Regulation DD (12 CFR Part 1030), which implements the Truth in Savings Act (TISA), became effective in June 1993. An official staff commentary interprets the requirements of Regulation DD (12 CFR 1030 (Supplement I)). Since then, several amendments have been made to Regulation DD and the Staff Commentary, including changes effective Jan. 1, 2010, concerning disclosures of aggregate overdraft and returned item fees on periodic statements and balance disclosures provided to consumers through automated systems. In addition, effective July 6, 2010, clarifications were made to the provisions related to overdraft services (NOTE: The effective date for the clarification to 12 CFR 1030.11(a)(1)(i), requiring the term “Total Overdraft Fees” to be used, was Oct. 1, 2010) (75Fed. Reg. 31673).
The Dodd-Frank Act granted rulemaking authority under the Truth in Savings Act to the Consumer Financial Protection Bureau (CFPB) and, with respect to entities under its jurisdiction, granted authority to the CFPB to supervise for and enforce compliance with the Truth in Savings Act and its implementing regulations. In Dec. 2011, the CFPB restated the Federal Reserve’s implementing regulation at 12 CFR Part 1030 (76 Fed. Reg. 79276) (Dec. 21, 2011).

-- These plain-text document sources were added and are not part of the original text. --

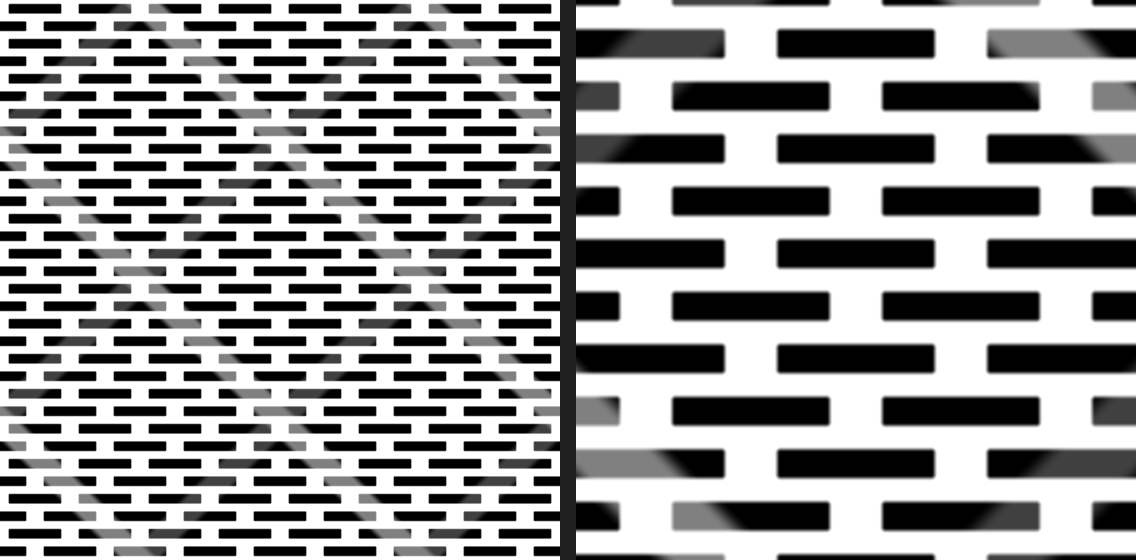
Left, the full canvas; right, a detail of the centre.
Give the GLSL for this pattern, as a Shadertoy shader.

```glsl
const vec2 GRID = vec2(8.0, 32.0);            // slots across, rows down
const vec2 SLOT_HALF = vec2(0.0469, 0.0086);  // half size of a slot
const float CORNER = 0.0022;                  // slot corner radius
const float SLOT_SOFT = 0.0018;               // half width of the slot edge
const float BANDS = 2.0;                      // diagonal bands per side
const float BAND_HALF = 0.0625;               // half band width, in band periods
const float BAND_SOFT = 0.018;                // half width of the band edge
const vec3 SHEET = vec3(1.0);
const vec3 HOLE = vec3(0.0);
const vec3 DARK_BAND = vec3(0.25);
const vec3 LIGHT_BAND = vec3(0.5);

float roundedBox(vec2 p, vec2 halfSize, float radius) {
    vec2 q = abs(p) - halfSize + radius;
    return length(max(q, 0.0)) + min(max(q.x, q.y), 0.0) - radius;
}

// Distance to the nearest slot, with odd rows shifted by half a cell
float slotDistance(vec2 uv) {
    vec2 cell = uv * GRID;
    float rowShift = 0.5 * mod(floor(cell.y), 2.0);
    vec2 local = vec2(fract(cell.x + rowShift + 0.5), fract(cell.y)) - 0.5;
    return roundedBox(local / GRID, SLOT_HALF, CORNER);
}

// Soft stripe, repeated along a diagonal coordinate
float band(float diagonal, float pixel) {
    float d = abs(fract(diagonal * BANDS) - 0.5) - BAND_HALF;
    float soft = max(BAND_SOFT, pixel * BANDS);
    return 1.0 - smoothstep(-soft, soft, d);
}

void mainImage(out vec4 fragColor, in vec2 fragCoord) {
    vec2 uv = fragCoord / iResolution.xy;
    float pixel = 1.0 / min(iResolution.x, iResolution.y);

    // Crossing bands seen through the slots, the light one on top
    vec3 behind = mix(HOLE, DARK_BAND, band(uv.x - uv.y, pixel));
    behind = mix(behind, LIGHT_BAND, band(uv.x + uv.y, pixel));

    // Perforated sheet in front
    float soft = max(SLOT_SOFT, 0.75 * pixel);
    float sheet = smoothstep(-soft, soft, slotDistance(uv));
    fragColor = vec4(mix(behind, SHEET, sheet), 1.0);
}
```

The purpose of Regulation DD is to enable consumers to make informed decisions about their accounts at depository institutions through the use of uniform disclosures. The disclosures aid comparison shopping by informing consumers about the fees, annual percentage yield, interest rate, and other terms for deposit accounts. A consumer is entitled to receive disclosures under all of the following circumstances:
- When an account is opened
- Upon request
- When the terms of the account are changed
- When a periodic statement is sent
- For most time accounts, before the account matures
The regulation also includes requirements on the payment of interest, the methods of calculating the balance on which interest is paid, the calculation of the annual-percentage yield, and advertising.